As much as we would like this to be the case, not every Christian book has crossover potential...

The other day my friend and I were talking about book publicity through the years, and I believe it’s important to pause and think about how much the publishing world has changed. Mavis has been working in the industry with Christian authors for the past thirty years. I’ve been working with faith-focused authors for just over one year and in book publicity for five. So comparatively, I’m just starting out.

Mavis took me back to a time that, frankly, scares me. I would rather not think of a day when no computers were used to write a breaking news pitch and no e-mail existed to effortlessly send that pitch to desktops hundreds of miles away.

Everything was done through snail mail and endless phone calls. It was rare for a Christian book to be on a mainstream best-seller list. The media stayed in their jobs for years, and your Rolodex, not your Outlook database, was your most treasured possession.

You didn’t have to dream up angles that would make your author rise above the many pitches to Oprah or Focus on the Family, because those programs didn’t exist. “In studio” interviews were the modus operandi. Unless an author was in a particular city, he or she had no opportunity there for radio interviews. Except for a few “tried and true” authors, Christian novelists were not considered even to be in the same league as Christian nonfiction writers.

In this new world of blog tours, abundant writers’ groups, and big advances, it’s hard to imagine this other world. But just as changes are everywhere, many things have stayed the same.

Relationships are still the most important aspect of book publicity. You are still and will forever be as good as who you know. Now it’s just easier to seek out those contacts with Cision and Burrelles Luce. You still need a point to your pitch. It needs to be exciting, concise, and timely. As much as we

would like this to be the case, not every Christian book has crossover potential, and overall “word of mouth” is primarily the main factor for creating a best seller. All the media in the world means nothing if those efforts can’t create a buzz.

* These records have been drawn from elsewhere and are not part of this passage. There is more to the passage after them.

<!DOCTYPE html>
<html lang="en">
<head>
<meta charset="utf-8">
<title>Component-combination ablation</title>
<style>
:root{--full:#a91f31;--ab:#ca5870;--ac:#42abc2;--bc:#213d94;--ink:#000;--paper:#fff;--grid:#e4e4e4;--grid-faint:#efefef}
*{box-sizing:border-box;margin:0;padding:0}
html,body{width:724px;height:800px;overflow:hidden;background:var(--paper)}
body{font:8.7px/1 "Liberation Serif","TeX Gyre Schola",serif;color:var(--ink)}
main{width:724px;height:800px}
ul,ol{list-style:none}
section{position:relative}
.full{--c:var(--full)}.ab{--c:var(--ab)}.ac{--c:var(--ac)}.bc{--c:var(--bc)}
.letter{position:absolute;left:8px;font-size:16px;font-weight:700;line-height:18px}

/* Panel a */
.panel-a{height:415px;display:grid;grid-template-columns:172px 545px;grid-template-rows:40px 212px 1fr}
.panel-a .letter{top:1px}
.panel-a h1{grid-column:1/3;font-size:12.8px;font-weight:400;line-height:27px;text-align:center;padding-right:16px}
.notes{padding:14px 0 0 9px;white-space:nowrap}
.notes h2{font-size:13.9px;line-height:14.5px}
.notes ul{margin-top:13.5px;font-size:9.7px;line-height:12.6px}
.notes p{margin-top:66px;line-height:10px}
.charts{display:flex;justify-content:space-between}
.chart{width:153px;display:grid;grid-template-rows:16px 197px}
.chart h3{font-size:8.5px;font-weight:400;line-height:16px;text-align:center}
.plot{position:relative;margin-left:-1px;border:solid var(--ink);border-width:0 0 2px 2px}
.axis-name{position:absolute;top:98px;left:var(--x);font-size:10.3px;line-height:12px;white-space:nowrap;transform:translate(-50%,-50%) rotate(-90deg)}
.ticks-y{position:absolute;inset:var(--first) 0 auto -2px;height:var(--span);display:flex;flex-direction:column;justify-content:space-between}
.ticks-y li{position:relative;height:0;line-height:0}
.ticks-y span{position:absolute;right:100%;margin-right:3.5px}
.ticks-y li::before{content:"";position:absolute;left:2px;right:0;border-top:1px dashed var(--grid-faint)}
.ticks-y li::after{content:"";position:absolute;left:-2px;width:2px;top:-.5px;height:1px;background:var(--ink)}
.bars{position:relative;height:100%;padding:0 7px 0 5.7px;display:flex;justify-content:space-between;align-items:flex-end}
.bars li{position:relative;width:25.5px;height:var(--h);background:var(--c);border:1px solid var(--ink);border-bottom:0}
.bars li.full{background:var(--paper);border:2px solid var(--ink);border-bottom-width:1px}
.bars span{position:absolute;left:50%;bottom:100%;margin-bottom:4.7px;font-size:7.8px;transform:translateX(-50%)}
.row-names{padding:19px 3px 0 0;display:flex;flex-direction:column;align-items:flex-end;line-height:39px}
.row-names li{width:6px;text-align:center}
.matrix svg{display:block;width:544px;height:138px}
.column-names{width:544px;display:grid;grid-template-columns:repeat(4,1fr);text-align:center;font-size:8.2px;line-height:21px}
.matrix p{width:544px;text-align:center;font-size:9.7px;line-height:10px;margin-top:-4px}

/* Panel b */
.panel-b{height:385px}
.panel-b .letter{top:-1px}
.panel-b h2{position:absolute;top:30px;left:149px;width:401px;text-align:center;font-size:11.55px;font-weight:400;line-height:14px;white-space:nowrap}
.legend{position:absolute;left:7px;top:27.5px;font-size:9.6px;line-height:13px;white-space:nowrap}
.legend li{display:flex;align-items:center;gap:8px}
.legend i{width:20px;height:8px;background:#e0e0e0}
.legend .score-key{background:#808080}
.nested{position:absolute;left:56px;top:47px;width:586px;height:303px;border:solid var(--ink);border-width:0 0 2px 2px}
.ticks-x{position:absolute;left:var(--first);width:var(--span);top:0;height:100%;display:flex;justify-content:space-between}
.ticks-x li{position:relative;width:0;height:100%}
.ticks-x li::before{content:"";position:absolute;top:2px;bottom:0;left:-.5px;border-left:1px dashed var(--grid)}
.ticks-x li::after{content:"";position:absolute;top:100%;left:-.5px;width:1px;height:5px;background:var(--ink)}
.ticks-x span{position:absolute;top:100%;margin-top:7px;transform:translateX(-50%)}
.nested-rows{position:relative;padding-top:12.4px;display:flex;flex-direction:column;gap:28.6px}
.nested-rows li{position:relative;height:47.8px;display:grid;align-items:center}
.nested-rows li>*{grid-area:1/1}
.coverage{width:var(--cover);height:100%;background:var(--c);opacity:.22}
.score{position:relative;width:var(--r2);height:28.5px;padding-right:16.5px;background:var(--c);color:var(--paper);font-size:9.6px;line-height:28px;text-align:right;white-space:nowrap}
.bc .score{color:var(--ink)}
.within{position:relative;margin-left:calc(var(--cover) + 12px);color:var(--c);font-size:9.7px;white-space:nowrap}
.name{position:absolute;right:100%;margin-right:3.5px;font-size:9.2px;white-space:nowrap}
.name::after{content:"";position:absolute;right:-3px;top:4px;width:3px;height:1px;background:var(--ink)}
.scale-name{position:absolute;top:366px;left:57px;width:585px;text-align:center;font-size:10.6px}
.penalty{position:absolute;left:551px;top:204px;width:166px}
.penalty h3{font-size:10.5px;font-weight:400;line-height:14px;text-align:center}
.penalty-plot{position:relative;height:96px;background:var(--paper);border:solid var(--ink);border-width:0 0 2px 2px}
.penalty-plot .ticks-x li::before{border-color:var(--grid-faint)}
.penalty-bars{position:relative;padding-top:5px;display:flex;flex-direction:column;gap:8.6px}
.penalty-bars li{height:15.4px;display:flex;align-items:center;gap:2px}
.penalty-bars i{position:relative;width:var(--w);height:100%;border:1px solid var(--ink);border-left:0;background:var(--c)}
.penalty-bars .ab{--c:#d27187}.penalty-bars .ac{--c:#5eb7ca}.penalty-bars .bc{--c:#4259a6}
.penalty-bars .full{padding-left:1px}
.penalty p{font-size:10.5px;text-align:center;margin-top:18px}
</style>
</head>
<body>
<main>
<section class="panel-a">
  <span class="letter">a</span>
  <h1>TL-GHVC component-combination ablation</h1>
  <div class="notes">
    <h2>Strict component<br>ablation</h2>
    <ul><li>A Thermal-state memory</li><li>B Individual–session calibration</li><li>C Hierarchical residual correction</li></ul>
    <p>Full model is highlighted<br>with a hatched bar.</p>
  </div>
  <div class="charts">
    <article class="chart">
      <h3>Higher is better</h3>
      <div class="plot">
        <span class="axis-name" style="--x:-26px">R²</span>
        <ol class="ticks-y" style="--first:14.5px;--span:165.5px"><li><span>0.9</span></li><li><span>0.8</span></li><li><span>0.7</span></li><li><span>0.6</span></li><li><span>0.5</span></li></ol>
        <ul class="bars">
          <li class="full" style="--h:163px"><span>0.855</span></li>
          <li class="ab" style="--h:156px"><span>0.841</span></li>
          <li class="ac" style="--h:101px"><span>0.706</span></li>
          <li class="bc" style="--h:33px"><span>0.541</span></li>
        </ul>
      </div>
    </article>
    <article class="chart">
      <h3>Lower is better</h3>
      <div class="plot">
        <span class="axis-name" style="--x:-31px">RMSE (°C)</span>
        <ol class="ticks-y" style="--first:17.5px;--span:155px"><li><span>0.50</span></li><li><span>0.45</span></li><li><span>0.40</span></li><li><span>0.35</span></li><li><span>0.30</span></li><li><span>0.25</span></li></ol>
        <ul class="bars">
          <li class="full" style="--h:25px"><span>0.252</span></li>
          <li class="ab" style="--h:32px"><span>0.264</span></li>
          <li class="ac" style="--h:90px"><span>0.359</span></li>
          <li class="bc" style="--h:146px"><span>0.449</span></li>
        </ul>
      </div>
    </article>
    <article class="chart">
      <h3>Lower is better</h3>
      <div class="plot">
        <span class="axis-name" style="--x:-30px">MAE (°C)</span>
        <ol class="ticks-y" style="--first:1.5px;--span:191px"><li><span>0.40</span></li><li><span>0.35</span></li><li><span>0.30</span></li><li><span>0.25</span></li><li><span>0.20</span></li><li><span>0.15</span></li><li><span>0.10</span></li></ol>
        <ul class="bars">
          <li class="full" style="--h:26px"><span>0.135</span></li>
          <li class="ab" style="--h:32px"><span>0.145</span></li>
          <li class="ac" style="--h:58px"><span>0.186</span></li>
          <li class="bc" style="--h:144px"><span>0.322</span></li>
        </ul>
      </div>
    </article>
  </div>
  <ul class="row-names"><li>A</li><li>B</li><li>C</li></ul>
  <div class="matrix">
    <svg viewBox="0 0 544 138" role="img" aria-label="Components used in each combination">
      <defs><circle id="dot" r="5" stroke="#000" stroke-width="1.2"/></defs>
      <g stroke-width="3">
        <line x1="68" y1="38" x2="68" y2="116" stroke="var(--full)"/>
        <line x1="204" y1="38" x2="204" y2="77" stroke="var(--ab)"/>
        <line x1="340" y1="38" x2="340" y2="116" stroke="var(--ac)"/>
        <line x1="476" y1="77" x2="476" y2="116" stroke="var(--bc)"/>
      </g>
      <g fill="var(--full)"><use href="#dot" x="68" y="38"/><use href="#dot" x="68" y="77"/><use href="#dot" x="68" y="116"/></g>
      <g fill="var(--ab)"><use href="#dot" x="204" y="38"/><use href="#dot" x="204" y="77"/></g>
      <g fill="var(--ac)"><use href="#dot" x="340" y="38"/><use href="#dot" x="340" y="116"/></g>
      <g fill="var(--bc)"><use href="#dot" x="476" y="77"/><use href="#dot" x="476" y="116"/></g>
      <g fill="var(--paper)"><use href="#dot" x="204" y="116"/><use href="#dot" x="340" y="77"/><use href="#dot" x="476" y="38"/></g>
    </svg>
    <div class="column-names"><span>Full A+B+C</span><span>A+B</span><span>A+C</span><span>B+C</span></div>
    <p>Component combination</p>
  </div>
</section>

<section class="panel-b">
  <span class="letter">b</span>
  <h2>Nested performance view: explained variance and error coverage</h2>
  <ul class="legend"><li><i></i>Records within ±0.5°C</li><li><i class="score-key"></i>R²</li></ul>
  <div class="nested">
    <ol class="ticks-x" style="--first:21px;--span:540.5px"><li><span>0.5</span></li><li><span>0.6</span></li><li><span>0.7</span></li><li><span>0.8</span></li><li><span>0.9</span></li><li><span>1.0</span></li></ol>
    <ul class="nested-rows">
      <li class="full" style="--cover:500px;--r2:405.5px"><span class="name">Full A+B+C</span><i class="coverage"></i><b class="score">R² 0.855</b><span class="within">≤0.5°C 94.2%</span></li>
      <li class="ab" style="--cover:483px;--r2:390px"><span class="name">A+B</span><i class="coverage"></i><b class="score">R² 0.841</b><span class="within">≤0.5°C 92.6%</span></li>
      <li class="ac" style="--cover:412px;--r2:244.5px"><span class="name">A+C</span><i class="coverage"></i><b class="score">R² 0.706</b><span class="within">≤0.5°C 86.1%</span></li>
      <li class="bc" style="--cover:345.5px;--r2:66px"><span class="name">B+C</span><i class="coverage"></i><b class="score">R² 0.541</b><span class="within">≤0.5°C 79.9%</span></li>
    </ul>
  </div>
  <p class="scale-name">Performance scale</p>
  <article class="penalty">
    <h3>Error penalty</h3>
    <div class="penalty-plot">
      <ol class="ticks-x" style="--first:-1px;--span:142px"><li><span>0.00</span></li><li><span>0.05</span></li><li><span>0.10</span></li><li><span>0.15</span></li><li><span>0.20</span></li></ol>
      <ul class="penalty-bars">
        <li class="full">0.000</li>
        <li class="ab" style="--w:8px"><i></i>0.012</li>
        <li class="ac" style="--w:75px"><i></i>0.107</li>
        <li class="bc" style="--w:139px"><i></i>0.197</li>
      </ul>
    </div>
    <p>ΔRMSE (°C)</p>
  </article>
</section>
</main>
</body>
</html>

And one of the biggest differences today? Author self-promotion is vital, no matter who your publicist is, and an author’s commitment to promoting a book can add to a book’s successful launch and staying power. A successful author’s work has just begun when the last rewrite of the manuscript has been completed.

An author who stands out creates a Web site that contains media praise, book covers and photos, FAQ, sample chapters of the book, a personal blog and, of course, contact information—all presented in a visually pleasing and sometimes technologically advanced way.

Authors who stand out reach out to their local communities and bookstores to build a personal community around their books. I know an author who single-handedly turned his book into a national best seller by courting his local Barnes & Noble.

Authors—especially fiction authors—who want to do broadcast media must build a platform for themselves. This may mean signing on with a speakers’ bureau and sharing their expertise at churches, civic groups, and educational institutions.

Authors must be active in the blogosphere, whether they have their own blog or visit other blogs and leave hints and comments to point readers back to their books.

It’s a brave new world, but for many book publicists, we wouldn’t trade our jobs for anything. The book review sections in major newspapers are dwindling, and while it sometimes seems like a lot of the world has stopped reading, myriad readers are still out there, waiting to discover a great new book. They are the ones we strive to reach. For us, whether we’ve been in the job thirty years or just a week, book publicity is a labor of love.

Dogwood by Chris Fabry